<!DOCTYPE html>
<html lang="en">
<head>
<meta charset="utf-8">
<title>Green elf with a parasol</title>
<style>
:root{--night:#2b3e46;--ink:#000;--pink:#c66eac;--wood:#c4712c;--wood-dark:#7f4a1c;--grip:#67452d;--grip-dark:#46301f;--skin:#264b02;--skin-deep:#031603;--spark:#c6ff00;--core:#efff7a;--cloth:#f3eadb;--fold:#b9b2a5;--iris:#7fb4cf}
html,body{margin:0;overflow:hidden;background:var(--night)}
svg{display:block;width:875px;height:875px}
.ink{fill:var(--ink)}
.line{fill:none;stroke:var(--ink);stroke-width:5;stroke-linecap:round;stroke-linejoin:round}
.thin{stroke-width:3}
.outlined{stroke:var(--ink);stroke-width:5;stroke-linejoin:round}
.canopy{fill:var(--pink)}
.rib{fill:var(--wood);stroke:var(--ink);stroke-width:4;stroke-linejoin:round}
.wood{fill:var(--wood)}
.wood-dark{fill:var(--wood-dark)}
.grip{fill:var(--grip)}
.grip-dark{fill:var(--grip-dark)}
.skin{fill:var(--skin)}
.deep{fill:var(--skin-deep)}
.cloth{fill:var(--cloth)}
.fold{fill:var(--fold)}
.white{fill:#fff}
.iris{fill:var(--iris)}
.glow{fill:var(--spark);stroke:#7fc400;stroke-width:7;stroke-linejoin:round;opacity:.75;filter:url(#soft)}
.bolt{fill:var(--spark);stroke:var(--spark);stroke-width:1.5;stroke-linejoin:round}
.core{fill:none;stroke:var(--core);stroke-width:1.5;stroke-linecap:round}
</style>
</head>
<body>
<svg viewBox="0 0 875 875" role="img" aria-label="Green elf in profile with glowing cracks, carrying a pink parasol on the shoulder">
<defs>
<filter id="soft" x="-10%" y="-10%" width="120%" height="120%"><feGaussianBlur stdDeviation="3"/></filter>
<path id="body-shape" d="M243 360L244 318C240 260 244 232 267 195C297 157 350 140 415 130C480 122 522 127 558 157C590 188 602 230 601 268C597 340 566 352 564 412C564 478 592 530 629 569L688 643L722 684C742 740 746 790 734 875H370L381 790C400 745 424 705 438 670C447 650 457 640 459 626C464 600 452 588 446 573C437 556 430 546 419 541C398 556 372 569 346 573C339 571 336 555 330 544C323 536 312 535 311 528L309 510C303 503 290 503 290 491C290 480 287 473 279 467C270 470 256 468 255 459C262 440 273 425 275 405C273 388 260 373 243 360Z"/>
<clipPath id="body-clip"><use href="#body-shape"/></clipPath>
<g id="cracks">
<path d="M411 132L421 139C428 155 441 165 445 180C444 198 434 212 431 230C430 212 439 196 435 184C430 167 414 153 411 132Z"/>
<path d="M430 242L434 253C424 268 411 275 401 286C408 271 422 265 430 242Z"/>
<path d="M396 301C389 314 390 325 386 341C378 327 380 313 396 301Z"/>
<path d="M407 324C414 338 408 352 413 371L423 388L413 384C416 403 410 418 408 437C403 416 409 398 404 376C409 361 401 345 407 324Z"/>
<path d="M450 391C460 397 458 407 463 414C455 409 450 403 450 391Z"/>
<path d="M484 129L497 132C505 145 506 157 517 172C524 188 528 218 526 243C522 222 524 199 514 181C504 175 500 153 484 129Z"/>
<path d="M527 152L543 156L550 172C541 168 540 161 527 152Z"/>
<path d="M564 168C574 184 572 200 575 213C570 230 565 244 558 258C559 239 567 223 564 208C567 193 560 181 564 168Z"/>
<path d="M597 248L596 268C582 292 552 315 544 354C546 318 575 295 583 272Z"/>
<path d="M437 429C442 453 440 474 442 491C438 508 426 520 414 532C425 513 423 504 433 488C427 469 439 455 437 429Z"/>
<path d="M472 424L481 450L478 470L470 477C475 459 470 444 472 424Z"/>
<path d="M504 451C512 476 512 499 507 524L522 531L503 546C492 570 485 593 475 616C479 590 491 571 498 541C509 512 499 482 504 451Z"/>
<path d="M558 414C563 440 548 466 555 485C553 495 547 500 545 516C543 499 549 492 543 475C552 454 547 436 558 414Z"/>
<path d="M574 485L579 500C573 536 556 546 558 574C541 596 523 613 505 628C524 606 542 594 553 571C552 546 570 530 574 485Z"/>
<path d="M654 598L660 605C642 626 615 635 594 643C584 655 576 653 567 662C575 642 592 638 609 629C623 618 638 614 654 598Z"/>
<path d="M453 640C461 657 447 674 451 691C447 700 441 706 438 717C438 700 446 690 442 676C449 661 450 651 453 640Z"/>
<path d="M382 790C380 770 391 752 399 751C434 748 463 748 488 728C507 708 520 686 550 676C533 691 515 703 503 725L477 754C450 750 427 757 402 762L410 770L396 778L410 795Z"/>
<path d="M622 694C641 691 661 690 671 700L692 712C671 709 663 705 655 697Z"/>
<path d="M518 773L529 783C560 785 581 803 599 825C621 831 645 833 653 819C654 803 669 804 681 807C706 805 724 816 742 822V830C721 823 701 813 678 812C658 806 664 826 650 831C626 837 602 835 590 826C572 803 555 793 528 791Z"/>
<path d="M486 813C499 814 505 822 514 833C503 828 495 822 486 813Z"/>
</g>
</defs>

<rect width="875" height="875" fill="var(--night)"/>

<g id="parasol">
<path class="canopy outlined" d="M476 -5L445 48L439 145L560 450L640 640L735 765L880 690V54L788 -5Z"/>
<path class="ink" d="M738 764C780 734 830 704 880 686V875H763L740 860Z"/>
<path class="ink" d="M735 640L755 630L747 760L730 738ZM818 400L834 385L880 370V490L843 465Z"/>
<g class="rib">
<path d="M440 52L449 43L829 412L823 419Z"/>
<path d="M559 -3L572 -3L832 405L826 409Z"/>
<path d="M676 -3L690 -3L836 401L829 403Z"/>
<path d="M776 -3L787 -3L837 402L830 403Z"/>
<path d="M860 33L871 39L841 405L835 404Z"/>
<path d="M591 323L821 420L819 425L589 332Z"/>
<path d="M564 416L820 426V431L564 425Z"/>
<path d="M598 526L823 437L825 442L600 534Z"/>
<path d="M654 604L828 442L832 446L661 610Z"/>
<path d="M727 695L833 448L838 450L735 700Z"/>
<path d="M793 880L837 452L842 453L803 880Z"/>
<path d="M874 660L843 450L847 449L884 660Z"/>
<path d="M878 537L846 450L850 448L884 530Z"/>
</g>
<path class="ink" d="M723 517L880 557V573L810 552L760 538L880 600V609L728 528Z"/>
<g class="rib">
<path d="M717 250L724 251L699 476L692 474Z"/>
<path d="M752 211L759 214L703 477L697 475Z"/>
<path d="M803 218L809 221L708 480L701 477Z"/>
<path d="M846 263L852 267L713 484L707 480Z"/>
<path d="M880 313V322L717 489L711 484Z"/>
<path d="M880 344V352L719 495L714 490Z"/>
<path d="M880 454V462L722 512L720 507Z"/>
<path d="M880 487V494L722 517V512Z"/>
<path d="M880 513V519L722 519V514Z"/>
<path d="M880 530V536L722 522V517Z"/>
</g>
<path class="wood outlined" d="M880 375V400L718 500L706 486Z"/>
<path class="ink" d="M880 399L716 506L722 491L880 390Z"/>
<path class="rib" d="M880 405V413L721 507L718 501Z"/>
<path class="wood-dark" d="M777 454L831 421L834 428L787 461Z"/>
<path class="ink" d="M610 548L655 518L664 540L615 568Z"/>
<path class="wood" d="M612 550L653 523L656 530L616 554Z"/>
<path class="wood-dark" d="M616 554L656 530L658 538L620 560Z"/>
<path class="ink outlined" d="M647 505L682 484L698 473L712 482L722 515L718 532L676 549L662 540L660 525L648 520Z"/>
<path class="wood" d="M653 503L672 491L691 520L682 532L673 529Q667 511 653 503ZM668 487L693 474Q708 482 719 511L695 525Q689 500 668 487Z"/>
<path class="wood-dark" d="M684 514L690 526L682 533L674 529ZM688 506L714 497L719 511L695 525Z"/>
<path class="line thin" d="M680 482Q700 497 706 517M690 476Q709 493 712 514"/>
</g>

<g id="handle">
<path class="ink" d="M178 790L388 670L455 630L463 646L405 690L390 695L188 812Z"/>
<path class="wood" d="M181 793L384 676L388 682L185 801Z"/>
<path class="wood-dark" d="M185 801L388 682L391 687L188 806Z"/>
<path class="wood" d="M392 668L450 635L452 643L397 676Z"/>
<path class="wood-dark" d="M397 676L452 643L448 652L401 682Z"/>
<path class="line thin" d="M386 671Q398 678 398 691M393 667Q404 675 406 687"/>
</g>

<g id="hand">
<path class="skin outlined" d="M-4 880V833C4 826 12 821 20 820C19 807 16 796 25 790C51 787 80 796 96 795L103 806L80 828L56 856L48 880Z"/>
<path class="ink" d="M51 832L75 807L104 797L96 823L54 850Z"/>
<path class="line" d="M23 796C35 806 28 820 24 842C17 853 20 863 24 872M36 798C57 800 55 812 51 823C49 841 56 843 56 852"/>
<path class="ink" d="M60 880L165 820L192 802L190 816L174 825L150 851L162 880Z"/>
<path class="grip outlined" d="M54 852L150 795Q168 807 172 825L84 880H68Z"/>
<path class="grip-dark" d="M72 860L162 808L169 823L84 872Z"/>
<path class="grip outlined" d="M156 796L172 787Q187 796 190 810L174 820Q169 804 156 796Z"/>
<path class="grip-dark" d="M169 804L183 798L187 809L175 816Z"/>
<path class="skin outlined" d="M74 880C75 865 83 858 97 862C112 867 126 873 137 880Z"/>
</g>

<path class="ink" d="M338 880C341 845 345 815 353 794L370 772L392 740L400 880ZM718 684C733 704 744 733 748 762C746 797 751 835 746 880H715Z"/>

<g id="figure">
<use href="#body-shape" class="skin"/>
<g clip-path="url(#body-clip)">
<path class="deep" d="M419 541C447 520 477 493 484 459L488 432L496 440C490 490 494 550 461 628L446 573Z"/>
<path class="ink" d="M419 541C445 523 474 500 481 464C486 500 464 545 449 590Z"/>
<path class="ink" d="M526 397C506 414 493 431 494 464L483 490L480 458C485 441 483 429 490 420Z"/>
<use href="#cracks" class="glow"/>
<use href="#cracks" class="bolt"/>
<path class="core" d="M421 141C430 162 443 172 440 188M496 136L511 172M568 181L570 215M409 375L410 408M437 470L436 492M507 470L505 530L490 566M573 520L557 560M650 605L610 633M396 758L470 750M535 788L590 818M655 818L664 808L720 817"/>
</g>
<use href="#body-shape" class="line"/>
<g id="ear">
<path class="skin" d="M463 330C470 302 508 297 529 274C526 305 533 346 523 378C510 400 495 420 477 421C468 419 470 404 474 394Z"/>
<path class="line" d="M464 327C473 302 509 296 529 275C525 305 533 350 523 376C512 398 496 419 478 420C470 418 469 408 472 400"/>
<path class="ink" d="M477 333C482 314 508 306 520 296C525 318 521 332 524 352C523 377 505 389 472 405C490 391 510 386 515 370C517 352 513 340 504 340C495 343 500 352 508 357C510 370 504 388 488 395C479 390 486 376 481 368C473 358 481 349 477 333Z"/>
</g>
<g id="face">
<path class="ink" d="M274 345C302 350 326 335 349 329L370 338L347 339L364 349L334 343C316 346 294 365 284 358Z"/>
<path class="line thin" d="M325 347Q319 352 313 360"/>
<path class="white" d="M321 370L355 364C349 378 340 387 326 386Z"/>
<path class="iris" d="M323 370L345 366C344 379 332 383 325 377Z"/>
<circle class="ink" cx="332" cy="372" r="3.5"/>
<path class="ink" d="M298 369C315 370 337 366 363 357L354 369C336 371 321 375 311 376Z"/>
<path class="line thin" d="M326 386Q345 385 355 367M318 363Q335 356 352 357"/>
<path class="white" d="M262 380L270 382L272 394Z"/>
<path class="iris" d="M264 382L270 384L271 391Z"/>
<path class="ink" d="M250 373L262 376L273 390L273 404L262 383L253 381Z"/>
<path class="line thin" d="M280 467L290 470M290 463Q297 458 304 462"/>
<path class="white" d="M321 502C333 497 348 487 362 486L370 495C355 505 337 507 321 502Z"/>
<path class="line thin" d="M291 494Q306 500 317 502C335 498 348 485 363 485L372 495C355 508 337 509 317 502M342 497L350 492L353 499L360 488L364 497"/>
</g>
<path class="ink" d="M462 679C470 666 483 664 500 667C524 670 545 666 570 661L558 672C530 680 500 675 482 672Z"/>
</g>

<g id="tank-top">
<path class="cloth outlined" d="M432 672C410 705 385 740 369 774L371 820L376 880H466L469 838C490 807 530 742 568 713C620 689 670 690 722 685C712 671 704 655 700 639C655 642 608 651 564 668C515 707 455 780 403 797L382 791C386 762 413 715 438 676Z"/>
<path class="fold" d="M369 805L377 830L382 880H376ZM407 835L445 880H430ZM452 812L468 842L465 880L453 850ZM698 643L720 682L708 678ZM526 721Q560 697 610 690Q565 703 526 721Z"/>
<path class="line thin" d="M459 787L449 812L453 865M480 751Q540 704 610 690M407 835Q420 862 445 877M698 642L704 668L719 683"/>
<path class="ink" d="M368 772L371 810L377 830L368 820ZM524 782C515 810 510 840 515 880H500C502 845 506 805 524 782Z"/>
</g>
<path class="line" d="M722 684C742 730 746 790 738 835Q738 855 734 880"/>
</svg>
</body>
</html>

→ **What is required**: Give the number, and nothing else, of lines in the listing above that include the word "parasol".

→ **The completed task**: 3